▸ INSTRUCTIONS TO FOLLOW:
Using the data that follows, return exactly the lines from the one that contains "boy holding up" through the one that contains "624C876 601 909", ends included.

───── ENTRIES PROVIDED ─────

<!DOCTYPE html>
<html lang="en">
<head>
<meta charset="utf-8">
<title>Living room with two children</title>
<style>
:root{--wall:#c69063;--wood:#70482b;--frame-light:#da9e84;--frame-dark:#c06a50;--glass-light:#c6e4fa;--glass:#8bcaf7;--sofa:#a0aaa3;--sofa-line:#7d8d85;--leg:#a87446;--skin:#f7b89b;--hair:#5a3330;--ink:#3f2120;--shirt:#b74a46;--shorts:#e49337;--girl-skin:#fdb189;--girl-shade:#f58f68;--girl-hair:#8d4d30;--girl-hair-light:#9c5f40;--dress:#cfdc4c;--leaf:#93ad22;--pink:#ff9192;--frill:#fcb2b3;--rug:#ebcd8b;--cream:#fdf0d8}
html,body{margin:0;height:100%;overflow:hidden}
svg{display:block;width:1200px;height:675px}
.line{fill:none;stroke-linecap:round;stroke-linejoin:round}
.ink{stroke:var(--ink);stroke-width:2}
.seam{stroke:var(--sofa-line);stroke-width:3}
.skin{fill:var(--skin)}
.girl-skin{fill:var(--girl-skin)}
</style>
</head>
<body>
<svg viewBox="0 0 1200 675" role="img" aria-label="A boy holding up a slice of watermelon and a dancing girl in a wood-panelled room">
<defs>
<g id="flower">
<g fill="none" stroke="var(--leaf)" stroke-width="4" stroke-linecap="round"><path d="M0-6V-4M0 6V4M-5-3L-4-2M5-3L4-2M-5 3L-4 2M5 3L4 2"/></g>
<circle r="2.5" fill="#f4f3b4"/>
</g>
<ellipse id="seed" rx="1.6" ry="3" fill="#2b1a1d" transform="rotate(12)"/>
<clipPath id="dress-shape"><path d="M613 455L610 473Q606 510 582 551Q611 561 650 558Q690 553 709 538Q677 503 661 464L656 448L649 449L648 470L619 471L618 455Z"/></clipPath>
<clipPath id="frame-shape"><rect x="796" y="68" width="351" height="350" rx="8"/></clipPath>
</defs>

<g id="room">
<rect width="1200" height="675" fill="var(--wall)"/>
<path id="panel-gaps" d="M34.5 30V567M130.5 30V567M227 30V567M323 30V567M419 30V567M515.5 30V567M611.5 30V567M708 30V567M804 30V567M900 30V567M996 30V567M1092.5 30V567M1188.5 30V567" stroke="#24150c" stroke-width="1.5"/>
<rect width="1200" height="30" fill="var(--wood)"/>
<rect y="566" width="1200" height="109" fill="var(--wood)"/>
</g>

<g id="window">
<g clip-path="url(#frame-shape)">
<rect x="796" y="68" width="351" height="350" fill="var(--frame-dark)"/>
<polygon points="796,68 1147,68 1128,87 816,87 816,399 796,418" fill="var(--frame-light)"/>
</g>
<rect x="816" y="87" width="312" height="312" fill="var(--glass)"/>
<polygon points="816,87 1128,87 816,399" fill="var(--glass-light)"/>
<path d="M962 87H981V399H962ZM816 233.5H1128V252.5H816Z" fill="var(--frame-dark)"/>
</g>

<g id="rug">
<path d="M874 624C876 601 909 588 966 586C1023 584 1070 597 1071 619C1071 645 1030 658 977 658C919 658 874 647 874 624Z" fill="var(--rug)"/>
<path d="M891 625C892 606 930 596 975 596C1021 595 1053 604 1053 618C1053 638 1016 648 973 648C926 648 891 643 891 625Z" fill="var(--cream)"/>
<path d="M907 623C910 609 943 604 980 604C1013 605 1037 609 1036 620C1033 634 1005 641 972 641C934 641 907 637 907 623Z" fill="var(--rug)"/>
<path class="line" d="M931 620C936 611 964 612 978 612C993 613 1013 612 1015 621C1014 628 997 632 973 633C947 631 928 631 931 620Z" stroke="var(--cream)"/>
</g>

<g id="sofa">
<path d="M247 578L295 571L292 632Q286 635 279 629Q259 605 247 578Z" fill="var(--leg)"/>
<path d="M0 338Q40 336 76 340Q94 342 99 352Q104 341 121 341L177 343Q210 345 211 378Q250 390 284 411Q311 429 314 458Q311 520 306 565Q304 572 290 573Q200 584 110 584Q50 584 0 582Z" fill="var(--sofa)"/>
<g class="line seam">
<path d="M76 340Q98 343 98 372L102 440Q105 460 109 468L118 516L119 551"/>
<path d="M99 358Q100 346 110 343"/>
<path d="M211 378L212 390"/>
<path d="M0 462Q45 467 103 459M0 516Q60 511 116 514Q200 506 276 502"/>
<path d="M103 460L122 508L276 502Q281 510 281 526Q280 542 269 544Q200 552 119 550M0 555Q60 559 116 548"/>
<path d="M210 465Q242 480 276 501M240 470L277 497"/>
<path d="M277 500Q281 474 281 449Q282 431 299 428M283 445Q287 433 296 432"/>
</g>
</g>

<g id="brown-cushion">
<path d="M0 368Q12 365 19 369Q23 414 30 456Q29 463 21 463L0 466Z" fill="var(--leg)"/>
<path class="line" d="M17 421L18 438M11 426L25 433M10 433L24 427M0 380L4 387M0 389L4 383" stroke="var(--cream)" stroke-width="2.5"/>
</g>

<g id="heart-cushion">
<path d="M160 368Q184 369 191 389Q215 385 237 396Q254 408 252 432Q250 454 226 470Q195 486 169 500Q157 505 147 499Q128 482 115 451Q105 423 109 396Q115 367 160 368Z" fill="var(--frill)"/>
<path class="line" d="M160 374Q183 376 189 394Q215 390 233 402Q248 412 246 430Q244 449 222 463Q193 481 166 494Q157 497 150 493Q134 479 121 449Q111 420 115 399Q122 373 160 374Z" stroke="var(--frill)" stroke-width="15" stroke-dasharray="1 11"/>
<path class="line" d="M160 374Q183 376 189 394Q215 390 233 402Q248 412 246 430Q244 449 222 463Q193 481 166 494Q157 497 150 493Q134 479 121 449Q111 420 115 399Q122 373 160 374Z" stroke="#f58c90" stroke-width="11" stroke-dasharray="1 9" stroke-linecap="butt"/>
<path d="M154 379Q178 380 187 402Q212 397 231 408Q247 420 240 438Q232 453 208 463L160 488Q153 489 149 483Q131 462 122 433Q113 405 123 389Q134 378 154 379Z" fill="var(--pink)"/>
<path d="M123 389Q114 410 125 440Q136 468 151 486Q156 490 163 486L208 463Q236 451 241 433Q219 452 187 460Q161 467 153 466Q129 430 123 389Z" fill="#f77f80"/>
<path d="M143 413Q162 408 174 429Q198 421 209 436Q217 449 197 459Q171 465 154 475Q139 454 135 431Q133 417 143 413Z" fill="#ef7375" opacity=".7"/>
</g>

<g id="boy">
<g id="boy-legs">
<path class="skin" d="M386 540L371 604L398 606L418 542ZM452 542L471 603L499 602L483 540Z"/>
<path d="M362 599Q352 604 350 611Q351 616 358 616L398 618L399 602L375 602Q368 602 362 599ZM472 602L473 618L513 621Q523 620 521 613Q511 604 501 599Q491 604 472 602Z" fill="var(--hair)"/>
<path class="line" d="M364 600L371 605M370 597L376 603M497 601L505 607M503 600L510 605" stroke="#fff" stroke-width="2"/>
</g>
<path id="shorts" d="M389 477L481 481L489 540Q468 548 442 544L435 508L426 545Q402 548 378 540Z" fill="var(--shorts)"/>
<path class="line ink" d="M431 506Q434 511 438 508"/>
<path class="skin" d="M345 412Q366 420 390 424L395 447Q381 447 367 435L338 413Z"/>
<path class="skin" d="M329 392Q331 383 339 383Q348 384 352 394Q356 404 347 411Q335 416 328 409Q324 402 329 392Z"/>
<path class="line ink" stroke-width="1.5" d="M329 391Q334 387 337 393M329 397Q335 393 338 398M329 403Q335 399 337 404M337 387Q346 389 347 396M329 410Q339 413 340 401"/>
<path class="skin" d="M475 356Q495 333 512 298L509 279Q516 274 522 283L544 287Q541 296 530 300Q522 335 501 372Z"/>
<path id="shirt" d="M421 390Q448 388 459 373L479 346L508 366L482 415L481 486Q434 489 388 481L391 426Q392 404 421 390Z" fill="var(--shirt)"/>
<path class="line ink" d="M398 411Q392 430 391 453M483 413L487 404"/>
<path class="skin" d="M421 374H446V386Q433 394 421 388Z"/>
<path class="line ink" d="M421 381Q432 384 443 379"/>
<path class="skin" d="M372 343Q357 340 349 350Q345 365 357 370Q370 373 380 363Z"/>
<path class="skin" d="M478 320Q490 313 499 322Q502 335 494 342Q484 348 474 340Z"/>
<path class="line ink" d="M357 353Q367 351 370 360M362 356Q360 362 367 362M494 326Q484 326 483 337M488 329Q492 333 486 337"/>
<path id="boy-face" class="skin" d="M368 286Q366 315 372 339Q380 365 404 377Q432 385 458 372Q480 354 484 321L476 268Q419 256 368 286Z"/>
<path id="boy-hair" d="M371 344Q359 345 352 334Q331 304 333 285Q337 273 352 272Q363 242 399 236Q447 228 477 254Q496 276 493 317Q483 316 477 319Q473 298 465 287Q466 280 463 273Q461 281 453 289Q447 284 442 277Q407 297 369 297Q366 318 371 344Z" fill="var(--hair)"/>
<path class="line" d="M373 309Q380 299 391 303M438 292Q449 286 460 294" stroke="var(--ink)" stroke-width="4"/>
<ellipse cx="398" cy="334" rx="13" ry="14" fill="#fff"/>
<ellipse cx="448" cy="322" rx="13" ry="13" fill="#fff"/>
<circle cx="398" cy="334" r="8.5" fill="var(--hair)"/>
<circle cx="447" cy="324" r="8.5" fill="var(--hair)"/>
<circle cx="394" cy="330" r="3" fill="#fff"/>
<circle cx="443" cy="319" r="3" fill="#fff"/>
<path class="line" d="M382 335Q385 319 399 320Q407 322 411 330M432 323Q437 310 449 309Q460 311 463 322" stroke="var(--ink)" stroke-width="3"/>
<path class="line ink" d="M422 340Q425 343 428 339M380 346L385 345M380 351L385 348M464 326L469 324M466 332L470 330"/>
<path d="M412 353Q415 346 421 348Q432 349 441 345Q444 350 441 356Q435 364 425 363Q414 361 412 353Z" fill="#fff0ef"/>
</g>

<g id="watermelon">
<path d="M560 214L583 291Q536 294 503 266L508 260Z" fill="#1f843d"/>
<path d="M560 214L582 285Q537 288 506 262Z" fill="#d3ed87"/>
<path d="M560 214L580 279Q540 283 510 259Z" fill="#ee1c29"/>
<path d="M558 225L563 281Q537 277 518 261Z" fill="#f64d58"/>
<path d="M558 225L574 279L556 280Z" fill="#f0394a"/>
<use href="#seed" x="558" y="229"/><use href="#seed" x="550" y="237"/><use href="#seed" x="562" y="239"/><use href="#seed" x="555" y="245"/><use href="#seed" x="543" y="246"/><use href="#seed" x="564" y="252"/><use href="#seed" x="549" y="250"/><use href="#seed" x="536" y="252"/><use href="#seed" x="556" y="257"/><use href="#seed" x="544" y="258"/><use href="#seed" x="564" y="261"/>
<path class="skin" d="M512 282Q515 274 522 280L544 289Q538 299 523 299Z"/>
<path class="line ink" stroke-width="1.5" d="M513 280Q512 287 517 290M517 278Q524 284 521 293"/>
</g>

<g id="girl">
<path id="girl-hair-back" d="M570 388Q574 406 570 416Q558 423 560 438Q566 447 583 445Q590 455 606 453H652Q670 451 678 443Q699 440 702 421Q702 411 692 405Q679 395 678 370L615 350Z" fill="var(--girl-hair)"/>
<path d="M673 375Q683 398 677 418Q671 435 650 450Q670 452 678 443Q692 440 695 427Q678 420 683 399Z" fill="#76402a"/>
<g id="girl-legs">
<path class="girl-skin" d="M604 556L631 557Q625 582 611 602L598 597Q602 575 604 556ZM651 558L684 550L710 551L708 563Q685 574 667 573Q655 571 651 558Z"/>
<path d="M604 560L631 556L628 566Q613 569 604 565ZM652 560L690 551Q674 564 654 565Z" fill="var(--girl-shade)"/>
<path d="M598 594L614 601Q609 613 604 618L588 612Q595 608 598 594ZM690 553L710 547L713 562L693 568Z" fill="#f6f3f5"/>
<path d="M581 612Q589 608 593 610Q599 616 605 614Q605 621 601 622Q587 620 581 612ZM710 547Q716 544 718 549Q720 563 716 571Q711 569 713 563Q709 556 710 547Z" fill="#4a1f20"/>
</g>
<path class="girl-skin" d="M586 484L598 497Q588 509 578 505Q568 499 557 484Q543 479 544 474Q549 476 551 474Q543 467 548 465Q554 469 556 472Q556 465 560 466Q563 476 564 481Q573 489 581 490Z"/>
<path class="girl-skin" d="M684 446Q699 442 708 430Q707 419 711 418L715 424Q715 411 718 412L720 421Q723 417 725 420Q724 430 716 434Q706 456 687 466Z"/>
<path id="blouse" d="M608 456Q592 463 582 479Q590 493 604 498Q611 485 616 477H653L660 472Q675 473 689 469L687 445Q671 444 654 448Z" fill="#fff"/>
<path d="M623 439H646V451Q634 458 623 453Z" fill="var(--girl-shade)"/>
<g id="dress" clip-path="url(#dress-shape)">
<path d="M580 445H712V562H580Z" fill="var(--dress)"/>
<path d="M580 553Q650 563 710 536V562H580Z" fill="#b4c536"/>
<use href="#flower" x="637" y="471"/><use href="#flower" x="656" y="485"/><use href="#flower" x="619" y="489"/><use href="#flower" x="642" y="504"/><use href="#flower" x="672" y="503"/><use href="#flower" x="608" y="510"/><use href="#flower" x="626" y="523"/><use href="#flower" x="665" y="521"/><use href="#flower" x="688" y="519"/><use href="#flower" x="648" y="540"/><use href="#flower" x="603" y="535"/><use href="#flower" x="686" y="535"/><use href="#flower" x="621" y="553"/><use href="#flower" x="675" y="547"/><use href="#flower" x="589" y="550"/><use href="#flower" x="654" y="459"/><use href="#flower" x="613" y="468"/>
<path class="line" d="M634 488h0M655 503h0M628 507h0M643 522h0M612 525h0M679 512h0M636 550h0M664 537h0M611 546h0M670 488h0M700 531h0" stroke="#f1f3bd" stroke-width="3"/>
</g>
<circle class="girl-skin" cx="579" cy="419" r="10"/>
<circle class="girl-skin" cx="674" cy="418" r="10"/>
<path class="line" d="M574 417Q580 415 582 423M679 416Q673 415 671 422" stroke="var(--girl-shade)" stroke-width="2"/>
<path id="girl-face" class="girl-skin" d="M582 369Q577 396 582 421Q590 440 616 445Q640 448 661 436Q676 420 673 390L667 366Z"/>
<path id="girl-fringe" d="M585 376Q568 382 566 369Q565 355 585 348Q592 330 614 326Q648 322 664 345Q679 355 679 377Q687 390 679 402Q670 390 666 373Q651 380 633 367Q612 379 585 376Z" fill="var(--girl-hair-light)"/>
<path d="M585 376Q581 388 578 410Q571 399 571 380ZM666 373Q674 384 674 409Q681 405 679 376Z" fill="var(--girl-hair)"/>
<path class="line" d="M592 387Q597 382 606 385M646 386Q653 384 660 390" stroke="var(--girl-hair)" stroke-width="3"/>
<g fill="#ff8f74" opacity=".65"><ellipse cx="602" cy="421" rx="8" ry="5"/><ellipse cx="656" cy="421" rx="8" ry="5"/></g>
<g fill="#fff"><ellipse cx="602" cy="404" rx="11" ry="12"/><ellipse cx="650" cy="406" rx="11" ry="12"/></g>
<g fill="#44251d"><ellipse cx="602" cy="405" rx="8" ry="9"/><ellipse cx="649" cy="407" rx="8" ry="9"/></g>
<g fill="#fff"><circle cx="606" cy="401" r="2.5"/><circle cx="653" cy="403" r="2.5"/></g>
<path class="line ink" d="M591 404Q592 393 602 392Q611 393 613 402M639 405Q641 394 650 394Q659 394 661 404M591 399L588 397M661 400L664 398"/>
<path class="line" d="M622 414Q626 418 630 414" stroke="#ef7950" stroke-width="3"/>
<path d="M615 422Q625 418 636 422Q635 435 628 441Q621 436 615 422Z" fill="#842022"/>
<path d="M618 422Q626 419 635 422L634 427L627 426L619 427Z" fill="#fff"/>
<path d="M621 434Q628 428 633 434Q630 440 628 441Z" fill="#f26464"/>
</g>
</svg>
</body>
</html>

─────

▸ WRITTEN RESPONSE:
<svg viewBox="0 0 1200 675" role="img" aria-label="A boy holding up a slice of watermelon and a dancing girl in a wood-panelled room">
<defs>
<g id="flower">
<g fill="none" stroke="var(--leaf)" stroke-width="4" stroke-linecap="round"><path d="M0-6V-4M0 6V4M-5-3L-4-2M5-3L4-2M-5 3L-4 2M5 3L4 2"/></g>
<circle r="2.5" fill="#f4f3b4"/>
</g>
<ellipse id="seed" rx="1.6" ry="3" fill="#2b1a1d" transform="rotate(12)"/>
<clipPath id="dress-shape"><path d="M613 455L610 473Q606 510 582 551Q611 561 650 558Q690 553 709 538Q677 503 661 464L656 448L649 449L648 470L619 471L618 455Z"/></clipPath>
<clipPath id="frame-shape"><rect x="796" y="68" width="351" height="350" rx="8"/></clipPath>
</defs>

<g id="room">
<rect width="1200" height="675" fill="var(--wall)"/>
<path id="panel-gaps" d="M34.5 30V567M130.5 30V567M227 30V567M323 30V567M419 30V567M515.5 30V567M611.5 30V567M708 30V567M804 30V567M900 30V567M996 30V567M1092.5 30V567M1188.5 30V567" stroke="#24150c" stroke-width="1.5"/>
<rect width="1200" height="30" fill="var(--wood)"/>
<rect y="566" width="1200" height="109" fill="var(--wood)"/>
</g>

<g id="window">
<g clip-path="url(#frame-shape)">
<rect x="796" y="68" width="351" height="350" fill="var(--frame-dark)"/>
<polygon points="796,68 1147,68 1128,87 816,87 816,399 796,418" fill="var(--frame-light)"/>
</g>
<rect x="816" y="87" width="312" height="312" fill="var(--glass)"/>
<polygon points="816,87 1128,87 816,399" fill="var(--glass-light)"/>
<path d="M962 87H981V399H962ZM816 233.5H1128V252.5H816Z" fill="var(--frame-dark)"/>
</g>

<g id="rug">
<path d="M874 624C876 601 909 588 966 586C1023 584 1070 597 1071 619C1071 645 1030 658 977 658C919 658 874 647 874 624Z" fill="var(--rug)"/>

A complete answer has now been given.